Devising in a natural context: the Giant’s Causeway

The second day in and around Belfast featured a trip to the Giant’s Causeway, a UNESCO World Heritage site composed of 40,000 interlocking basalt columns that have been formed over 60 million years of volcanic and geological activity. It’s a scenic ride up the coast from Belfast to the causeway, and after the work that we’ve been doing in urban landscapes, it was fantastic to spend the day in a natural setting. We worried about the weather, but Mother Nature was kind to us with lots of sunshine.

As stated above there are clear scientific explanations for the development of the causeway, but there are also myths and legends that explain the formations as well. Irish giant Finn McCool and Scottish giant Benandonner apparently had some disagreements. Finn tricked Benandonner into believing he was bigger than he actually was, and Benandonner fled back to Scotland, tearing up the causeway as he ran away. This is one version of the story.

Working on an applied theatre project in a new location requires that we get to know the culture of that place. When I talked with Jonathan about the Belfast leg of this course, I knew that I wanted the students to have the opportunity to work on some site-specific work outside of an urban environment. Given the richness of the stories of the causeway, I thought this would be the ideal opportunity to engage in some original creation.

Students were given about 90 minutes to walk around the causeway, and then the group reconvened. I then broke them into four groups of four and gave them devising parameters to create a short, site-specific piece somewhere on the causeway. The piece had to be presented in a way that established an intimacy for our group, so as not to infringe on the experiences of others at the causeway. However, that did not mean that other people might not begin to watch and take in what the performers were doing. The devising parameters were as follows:

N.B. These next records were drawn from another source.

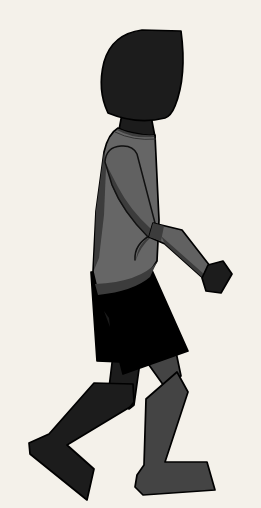
<!DOCTYPE html>
<html lang="en">
<head>
<meta charset="utf-8">
<title>Walking figure</title>
<style>
:root {
  --paper: #f4f1ea;
  --ink: #000;
  --skin: #1c1c1c;
  --shirt: #666;
  --shirt-shade: #3c3c3c;
  --sleeve: #616161;
  --near-leg: #444;
}
html, body { margin: 0; background: var(--paper); overflow: hidden; }
svg { display: block; width: 261px; height: 508px; }
.outlined { stroke: var(--ink); stroke-width: 1.7; stroke-linejoin: round; }
.skin { fill: var(--skin); }
.shirt { fill: var(--shirt); }
.shade { fill: var(--shirt-shade); }
.sleeve { fill: var(--sleeve); }
.near-leg { fill: var(--near-leg); }
.shorts { fill: var(--ink); }
.seam { fill: none; stroke: #111; stroke-width: 1.5; stroke-linecap: round; stroke-linejoin: round; }
.collar { fill: none; stroke: #333; stroke-width: 1; }
.crease { fill: #1b1b1b; }
</style>
</head>
<body>
<svg viewBox="0 0 261 508" role="img" aria-label="Faceless figure walking to the right in a grey shirt and black shorts">
  <rect width="261" height="508" fill="var(--paper)"/>

  <g id="far-leg" class="skin outlined">
    <path d="M113 355 L140 362 L134 405 L129 409 L108 396 Z"/>
    <path d="M94 383 L133 384 L134 402 L130 407 L67 445 L94 469 L87 500 L30 454 L29 443 L49 434 Z"/>
  </g>

  <g id="near-leg" class="near-leg outlined">
    <path d="M144 358 L176 352 L181 376 L164 386 Z"/>
    <path d="M146 399 L177 372 L188 392 L165 462 L207 462 L215 490 L143 495 L135 487 L137 475 L144 465 Z"/>
  </g>

  <path id="neck" class="skin outlined" d="M122 114 L151 116 L155 137 L119 130 Z"/>

  <g id="shorts">
    <path class="shorts outlined" d="M91 272 L151 268 L188 351 L123 374 L120 362 L97 361 Z"/>
    <path class="crease" d="M104 311 L109 318 L110 327 Z"/>
  </g>

  <g id="shirt">
    <path class="shirt outlined" stroke-width="1" d="M118 128 Q136 137 155 135 L159 220 L157 261 Q143 287 98 293 L93 272 L96 211 L104 152 Q108 134 118 128 Z"/>
    <path class="shade" d="M104 152 L106 168 L104 215 L99 258 L94 270 L96 211 Z"/>
    <path class="shade" d="M95 284 Q140 282 157 262 L150 277 Q134 291 98 295 Z"/>
    <path class="shade" d="M119 129 Q136 136 154 135 L154 137 Q133 139 117 130 Z"/>
    <path class="collar" d="M115 132 Q133 141 156 139"/>
    <path class="shade" d="M152 236 Q138 242 136 260 Q140 247 152 236 Z"/>
    <path class="seam" d="M151 235 Q134 244 135 260"/>
  </g>

  <g id="arm">
    <path class="sleeve" d="M105 162 Q106 147 121 145 Q134 146 138 156 L155 223 L148 236 Q126 214 114 188 Z"/>
    <path class="shade" d="M105 162 L118 187 Q130 210 151 229 L148 237 Q121 210 112 186 Z"/>
    <path class="seam" d="M155 223 L137 154 Q133 145 121 146 Q106 147 105 162 L112 185 Q123 212 148 237"/>
    <path class="sleeve outlined" d="M153 223 L182 230 L210 266 L203 278 L165 244 L149 237 Z"/>
    <path class="shade" d="M153 223 L164 226 L161 241 L149 237 Z"/>
    <path class="shade" d="M161 236 L205 275 L203 278 L165 244 Z"/>
    <path class="skin outlined" d="M208 265 L223 261 L232 274 L221 293 L206 291 L202 278 Z"/>
  </g>

  <path id="head" class="skin outlined" d="M181 31 Q187 76 175 106 Q171 116 165 118 Q137 125 108 113 Q97 90 104 62 Q112 34 142 30 Z"/>
</svg>
</body>
</html>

1. Choose a specific location on or around the causeway for the performance of the piece. Allow that location to inspire the creation of the piece as well.

2. The piece must have a clear beginning, middle, and end.

3. Use the number 12, 6, or 4 in the piece in some way.

4. Include a moment of discovery.

5. Conjure something from the myth/legend of the causeway.

6. Use the following text from Othello, Act II, scene i:

"The great contention of the sea and skies parted our fellowship."

7. Make an offering of some kind to the place.

The groups worked for 45 minutes, and then we promenaded to each location to view the short performances. I felt a great sense of pride watching the work that the students created in this devising exercise, as they truly found ways to engage with the site as an artistic home, albeit for a short time, while using their own creativity to re-tell the story of the causeway, often with some very different twists from the “accepted” myths and legends. This raised some questions about other audience members potentially overhearing these stories and thinking they were “true.” However, myths and legends, in their re-telling, shift and change from one teller to the next. And the students’ creations really drove that point home.

Reminder: We have to think carefully about authenticity and responsibility to the place that we are working in. It’s why one of the devising parameters involved making an offering to the causeway itself. We can’t take the stories of a place or a community only for our own benefit or purpose. Hopefully, the work that we create can also give something back to that location or group of people that we’ve worked with as an artist in that community. Again, the notion of insider/outsider came to the forefront of the work, and students continued to make those connections for the remainder of the day.

Giant’s Causeway should be on any trip to Ireland, particularly Northern Ireland. It’s not necessarily as majestic as the Cliffs of Moher or some other sites, but there’s something quite magical about it. It inspired some memorable performances for me, and I feel that I know the location better than I did after my first time, because the students immersed me in the world through their creative engagement with place.

Below you can see some pictures of Giant’s Causeway and the students’ devised work, and click here for an almost 360 view from out on the causeway itself.